I would venture to guess that the focus of this week’s composite sketch is a name unfamiliar to some of you – but I equally suspect that after reading her answers, you will be seeking out her work. Christine Carbo was first introduced to me by her publisher at of of the Bouchercons. That first meeting was brief, but at last year’s Bouchercon in Toronto, I had a much longer (and wonderful) chat with her among the aisles of the book room. Like the wilderness that forms the backdrop for her mystery series, Christine is a joy to be around and I look forward to seeing her at many future conventions.

Name: Christine Carbo      
Location: Northwest Montana

This person from my personal life is such an inspiration:

I’m going to cheat and say two people: my parents. My father is brilliant and optimistic, someone who never quits soaking up information or teaching himself new skills and concepts. At 73, while working for his local hospital as an outreach neurologist who would fly all over Montana to hold clinics in rural areas, he found time to buy a piano and teach himself how to play quite beautifully. Now, he’s 81, just recently retired, and between reading books on quantum physics and the cosmos, playing piano and guitar, rebuilding computers, and taking up wood-working, he’s a supportive father and friend. My mother, well, totally different, but equally inspirational. She was born in France and moved to Germany when she was six. She has trouble hearing, probably a result of growing up in war-torn Germany and constantly retreating to bomb-shelters. She came to the US after she met my father in Germany who was stationed there with the Air Force, and has never looked back. She spoke Polish, French, and German, and added English when she came to America. I’ve learned stubbornness and a stick-to-it’ness from her that probably was very helpful in getting published in the first place.

One of the people I admire most in the crime fiction community is:

Mark Stevens, 2016’s Rocky Mountain Fiction Writer of the Year and current president of Rocky Mountain Mystery Writers of America. He is one of the nicest and most helpful people I know who does a ton for other authors no matter how much it might impede on his busy schedule. He is the author of an excellent series called The Allison Coil Mystery Series.

STALKER ALERT! If this fictional character were real, they would likely need to get a restraining order against me:

For a male: I can’t resist DI Caffery in the Mo Hayder series. He’s the sexy, quintessential bad boy, and I suppose since he’s fictional, he’s safe to have a thing for; no healthy woman would ever want to actually get involved with a guy like him! He’s a flawed character who will even break the law if he needs to, but he does it for the right reasons, and deep down, he’s got a big heart.
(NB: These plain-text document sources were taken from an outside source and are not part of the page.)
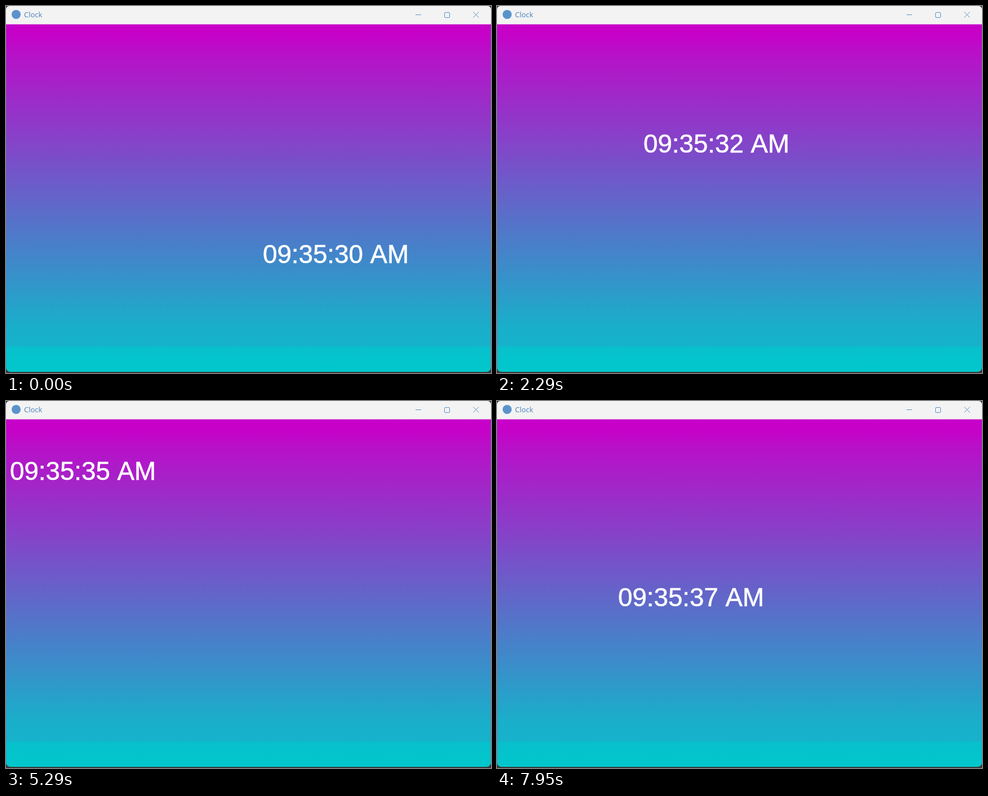
Write an HTML page with a canvas that moves like this. It is 861x651 px and loops after 8000 ms.

```html
<!DOCTYPE html>
<html lang="en">
<head>
<meta charset="utf-8">
<title>Clock</title>
<style>
  html, body { margin: 0; width: 100%; height: 100%; overflow: hidden; background: #383838; }
  canvas { display: block; width: 861px; height: 651px; }
</style>
</head>
<body>
<canvas id="stage" width="861" height="651"></canvas>
<script>
const W = 861, H = 651, LOOP = 8000;
const TITLE_H = 33, BOTTOM = 649;
const REFRESH = 70, PHASE = 40;           // ms between redraws, offset of the first
const SPEED = 0.0841, LEAD = 4;           // px per ms on each axis, quick gain at the start
const FIRST_SECOND = 30, NEXT_SECOND_AT = 1120;

const ctx = document.getElementById("stage").getContext("2d");

function refreshTime(t) {
  return Math.max(0, Math.floor((t - PHASE) / REFRESH) * REFRESH + PHASE);
}

function travelled(t) {
  return Math.round(SPEED * t + Math.min(LEAD, t / 50));
}

function makeGradient() {
  const g = ctx.createLinearGradient(0, TITLE_H, 0, BOTTOM);
  const stop = (y, color) => g.addColorStop((y - TITLE_H) / (BOTTOM - TITLE_H), color);
  stop(TITLE_H, "rgb(200,0,200)");
  stop(52, "rgb(198,2,200)");
  stop(80, "rgb(185,15,200)");
  stop(570, "rgb(25,175,202)");
  stop(603.5, "rgb(22,178,203)");
  stop(604, "rgb(8,192,204)");
  stop(BOTTOM, "rgb(0,200,204)");
  return g;
}
const gradient = makeGradient();

function line(x0, y0, x1, y1) {
  ctx.beginPath();
  ctx.moveTo(x0, y0);
  ctx.lineTo(x1, y1);
  ctx.stroke();
}

function drawTitleBar() {
  ctx.fillStyle = "#f3f3f3";
  ctx.fillRect(0, 0, W, TITLE_H - 1);
  ctx.fillStyle = "#de7ade";
  ctx.fillRect(0, TITLE_H - 1, W, 1);

  ctx.fillStyle = "#5a93cb";
  ctx.beginPath();
  ctx.arc(18, 15, 8, 0, Math.PI * 2);
  ctx.fill();

  ctx.fillStyle = "#4a80bd";
  ctx.font = '13px "Open Sans", sans-serif';
  ctx.fillText("Clock", 32, 20);

  ctx.strokeStyle = "#5a90c8";
  ctx.lineWidth = 1;
  line(727, 15.5, 737, 15.5);
  ctx.beginPath();
  ctx.roundRect(778.5, 11.5, 9, 9, 1.5);
  ctx.stroke();
  line(829.5, 10.5, 839.5, 20.5);
  line(839.5, 10.5, 829.5, 20.5);
}

function drawTime(t) {
  // Folding the distance makes the text bounce off the left and top walls.
  const d = travelled(t);
  const left = 1 + Math.abs(457 - d);
  const top = 40.5 + Math.abs(382.5 - d);
  const second = FIRST_SECOND + Math.max(0, Math.floor((t - NEXT_SECOND_AT) / 1000) + 1);
  const label = `09:35:${second} AM`;
  ctx.font = '45.7px "Liberation Sans", Arial, sans-serif';
  ctx.fillStyle = ctx.strokeStyle = "#fff";
  ctx.lineWidth = 0.6;
  ctx.fillText(label, left - 2, top + 33);
  ctx.strokeText(label, left - 2, top + 33);
}

function draw(t) {
  ctx.fillStyle = "#383838";
  ctx.fillRect(0, 0, W, H);
  ctx.save();
  ctx.beginPath();
  ctx.roundRect(0, 0, W, BOTTOM, [6, 6, 8, 8]);
  ctx.clip();
  ctx.fillStyle = gradient;
  ctx.fillRect(0, TITLE_H, W, BOTTOM - TITLE_H);
  ctx.fillStyle = "rgba(100,115,200,0.4)";
  ctx.fillRect(0, TITLE_H, 1, BOTTOM - TITLE_H);
  ctx.fillRect(W - 1, TITLE_H, 1, BOTTOM - TITLE_H);
  drawTitleBar();
  drawTime(refreshTime(t));
  ctx.restore();
}

const start = performance.now();
function frame() {
  draw((performance.now() - start) % LOOP);
  requestAnimationFrame(frame);
}
draw(0);
requestAnimationFrame(frame);
</script>
</body>
</html>
```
For a female: I love Ellie Stone from Edgar Award-nominated author James Ziskin’s Ellie Stone Mystery Series. She’s witty, sophisticated, sensitive, and strong. She’s independent at a time (the early 60’s) when it wasn’t so easy for women to be independent, but her character is realistic and not anachronistic at all.

People are always surprised that I am a fan of this individual (singer, actor, or artist):

I grew up in Florida in the 70’s before moving to Montana, so I was exposed to a huge diet of Jimmy Buffet songs. I’m still fond of those old songs, as simple as they are, and people are often surprised to find that out. It makes some people cringe. I don’t actively listen to his stuff anymore, but if I hear it, I can’t resist turning it up. My favorite is Trying to Reason With Hurricane Season. People are also surprised that I am a loyal viewer of The Walking Dead. I can’t really explain why I watch it, but I do, even when its storyline gets a little too illogical and irritating. But hey, what could possibly be illogical about a group of people making their way in a zombie apocalypse?

My personal catch phase is (or should be):

This isn’t really a catch-phrase, but it’s a good quote: “If you banish the dragons, you banish the heroes.” Andrew Soloman says that about forging meaning from struggle. I think it’s apropos for fictional characters as well, like DI Caffery. We have to honor our dragons and our characters’ dragons in order to create meaningful stories.